Figure 10-1. Radioactive decay of spent nuclear fuel over time

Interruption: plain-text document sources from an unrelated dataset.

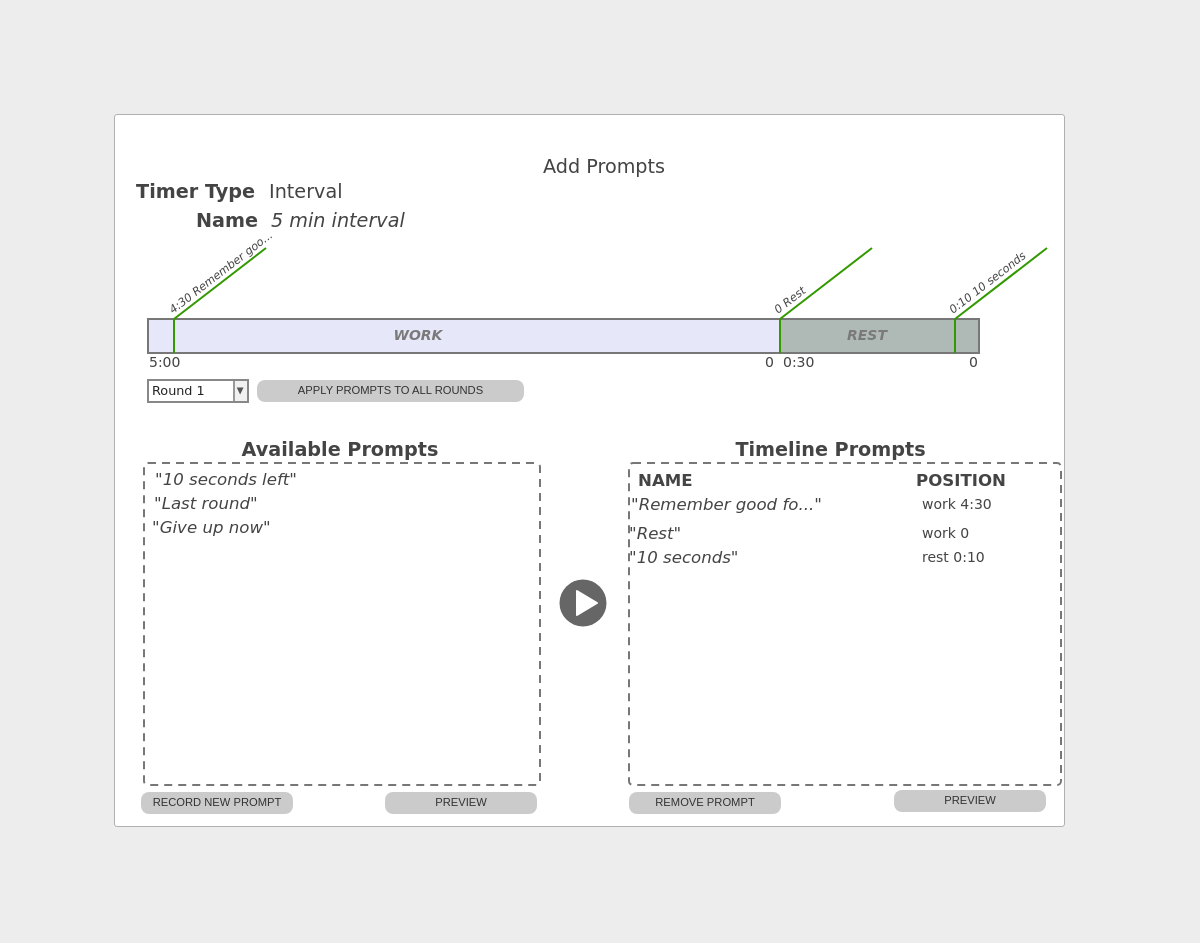
<!DOCTYPE html>
<html lang="en">
<head>
<meta charset="utf-8">
<title>Add Prompts</title>
<style>
:root {
  --backdrop: #ededed;
  --screen: #ffffff;
  --screen-edge: #b0b0b0;
  --ink: #444444;
  --muted: #7a7a7a;
  --line: #777777;
  --button: #cbcbcb;
  --work: #e6e8fa;
  --rest: #afbab7;
  --marker: #339900;
  --play: #666666;
}
* { box-sizing: border-box; margin: 0; padding: 0; }
body {
  width: 1200px; height: 943px; overflow: hidden;
  padding: 114px 0 0 114px;
  background: var(--backdrop); color: var(--ink);
  font-family: "DejaVu Sans", sans-serif; font-size: 14px;
}
.screen {
  width: 951px; height: 713px;
  display: flex; flex-direction: column;
  padding-top: 42px;
  background: var(--screen);
  border: 1px solid var(--screen-edge); border-radius: 3px;
}
h1, h2, .details { font-size: 19.2px; white-space: nowrap; }
h1 { height: 20px; line-height: 20px; padding-left: 29px; font-weight: 400; text-align: center; }

.details {
  display: grid; grid-template: 29px 29px / 143px auto; column-gap: 12px;
  line-height: 29px;
}
.details dt { font-weight: 700; text-align: right; }
.details .type-label { padding-right: 3px; }
.details .type-value { margin-left: -1px; }
.details .name-value { font-style: italic; padding-left: 1px; }

.timeline { position: relative; height: 135px; padding: 83px 0 0 32px; }
.phases { display: flex; height: 36px; width: 833px; }
.phase {
  border: 2px solid var(--line);
  color: var(--muted); font-weight: 700; font-style: italic;
  line-height: 31px; text-align: center;
}
.work { width: 634px; background: var(--work); padding-right: 92px; }
.rest { width: 201px; margin-left: -2px; background: var(--rest); padding-right: 25px; }
.times { display: flex; width: 831px; line-height: 16px; }
.times span:nth-child(1) { padding-left: 2px; width: 618px; }
.times span:nth-child(2) { width: 18px; }
.times span:nth-child(4) { margin-left: auto; }
.markers { position: absolute; left: -1px; top: 0; }
.markers line { stroke: var(--marker); stroke-width: 2; }
.markers text { font-size: 11.3px; font-style: italic; fill: var(--ink); }

.controls { display: flex; align-items: center; gap: 8px; height: 24px; margin: 9px 0 0 32px; }
.round-picker {
  display: flex; width: 102px; height: 24px;
  border: 2px solid #888888; font-size: 12.8px; line-height: 20px; color: #222222;
}
.round-picker span { flex: 1; padding-left: 3px; }
.round-picker svg { border-left: 2px solid #999999; background: #f1f1f1; }
.button {
  width: 152px; height: 22px; border-radius: 8px;
  background: var(--button); color: #333333;
  font: 11.2px/21px "Liberation Sans", sans-serif;
  text-align: center; text-decoration: none; white-space: nowrap;
}
.apply { width: 267px; }

.workspace { display: grid; grid-template-columns: 397px 88px 433px; margin: 34px 0 0 28px; }
h2 { height: 26px; line-height: 26px; text-align: center; }
.available h2 { padding-right: 3px; }
.placed h2 { padding-right: 28px; }
.box { position: relative; height: 322px; padding-top: 5px; }
.frame { position: absolute; left: 0; top: 0; overflow: visible; }
.frame rect { fill: none; stroke: var(--line); stroke-width: 2; stroke-dasharray: 8 6; }
.prompts { list-style: none; font-size: 16.6px; font-style: italic; line-height: 24px; padding-left: 9px; }
.prompts li:nth-child(1) { padding-left: 3px; }
.prompts li:nth-child(2) { padding-left: 2px; }
.table {
  display: grid; grid-template: 24px 25px 33px 15px / 288px auto;
  align-items: center; white-space: nowrap;
}
.table .head { font-size: 16.6px; font-weight: 700; }
.table .prompt { font-size: 16.6px; font-style: italic; line-height: 15px; padding-left: 1px; }
.table .place { padding-left: 6px; line-height: 15px; }
.table .head-name { padding-left: 10px; }
.table .first { padding-left: 3px; }
.play { align-self: center; justify-self: center; margin: -16px 0 0 -2px; height: 48px; }

.actions { display: grid; grid-template-columns: 152px 152px 152px 153px; margin: 7px 0 0 26px; }
.actions .button:nth-child(2) { margin-left: 92px; }
.actions .button:nth-child(3) { margin-left: 184px; }
.actions .button:nth-child(4) { margin: -2px 0 0 297px; }
</style>
</head>
<body>
<main class="screen">
  <h1>Add Prompts</h1>
  <dl class="details">
    <dt class="type-label">Timer Type</dt><dd class="type-value">Interval</dd>
    <dt>Name</dt><dd class="name-value">5 min interval</dd>
  </dl>

  <section class="timeline">
    <div class="phases">
      <div class="phase work">WORK</div>
      <div class="phase rest">REST</div>
    </div>
    <div class="times"><span>5:00</span><span>0</span><span>0:30</span><span>0</span></div>
    <svg class="markers" width="950" height="135" viewBox="114 235 950 135">
      <line x1="174" y1="319" x2="174" y2="353"/>
      <line x1="174" y1="319" x2="266" y2="248"/>
      <line x1="780" y1="319" x2="780" y2="353"/>
      <line x1="780" y1="319" x2="872" y2="248"/>
      <line x1="955" y1="319" x2="955" y2="353"/>
      <line x1="955" y1="319" x2="1047" y2="248"/>
      <text transform="translate(173 314) rotate(-37.7)">4:30 Remember goo...</text>
      <text transform="translate(778 314) rotate(-37.7)">0 Rest</text>
      <text transform="translate(953 314) rotate(-37.7)">0:10 10 seconds</text>
    </svg>
  </section>

  <div class="controls">
    <div class="round-picker">
      <span>Round 1</span>
      <svg width="14" height="20" viewBox="0 0 14 20"><polygon points="2,6 10,6 6,14" fill="#555555"/></svg>
    </div>
    <a class="button apply" href="#">APPLY PROMPTS TO ALL ROUNDS</a>
  </div>

  <div class="workspace">
    <section class="available">
      <h2>Available Prompts</h2>
      <div class="box">
        <svg class="frame" width="397" height="322"><rect x="1" y="0" width="396" height="322" rx="4"/></svg>
        <ul class="prompts">
          <li>"10 seconds left"</li>
          <li>"Last round"</li>
          <li>"Give up now"</li>
        </ul>
      </div>
    </section>
    <a class="play" href="#" aria-label="Add to timeline">
      <svg width="48" height="48" viewBox="0 0 48 48">
        <circle cx="24" cy="24" r="23.5" fill="var(--play)"/>
        <polygon points="18,12 38,24 18,36" fill="#ffffff" stroke="#ffffff" stroke-width="2" stroke-linejoin="round"/>
      </svg>
    </a>
    <section class="placed">
      <h2>Timeline Prompts</h2>
      <div class="box">
        <svg class="frame" width="433" height="322"><rect x="1" y="0" width="432" height="322" rx="4"/></svg>
        <div class="table">
          <span class="head head-name">NAME</span><span class="head">POSITION</span>
          <span class="prompt first">"Remember good fo..."</span><span class="place">work 4:30</span>
          <span class="prompt">"Rest"</span><span class="place">work 0</span>
          <span class="prompt">"10 seconds"</span><span class="place">rest 0:10</span>
        </div>
      </div>
    </section>
  </div>

  <nav class="actions">
    <a class="button" href="#">RECORD NEW PROMPT</a>
    <a class="button" href="#">PREVIEW</a>
    <a class="button" href="#">REMOVE PROMPT</a>
    <a class="button" href="#">PREVIEW</a>
  </nav>
</main>
</body>
</html>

The specific radioactivity, in gigabecquerel per kilogram (GBq/kg), of spent fuel. Note that both axes have logarithmic scales. Each scale division denotes a factor ten. With a linear time scale the horizontal axis would be about 100 kilometers long. On the horizontal axis a reverse historic timescale is indicated, to give an idea of the time frames involved. The green line indicates the natural radioactivity of the human body (143 Bq/kg). The orange line indicates the lethal amount of radioactivity in the human body. Nuclear fuel from the new types of nuclear reactors has considerably higher burnup than the fuel this diagram is based on and so its specific radioactivity is considerably higher. The contributions of tritium and carbon-14 and of activation products are not included in these curves.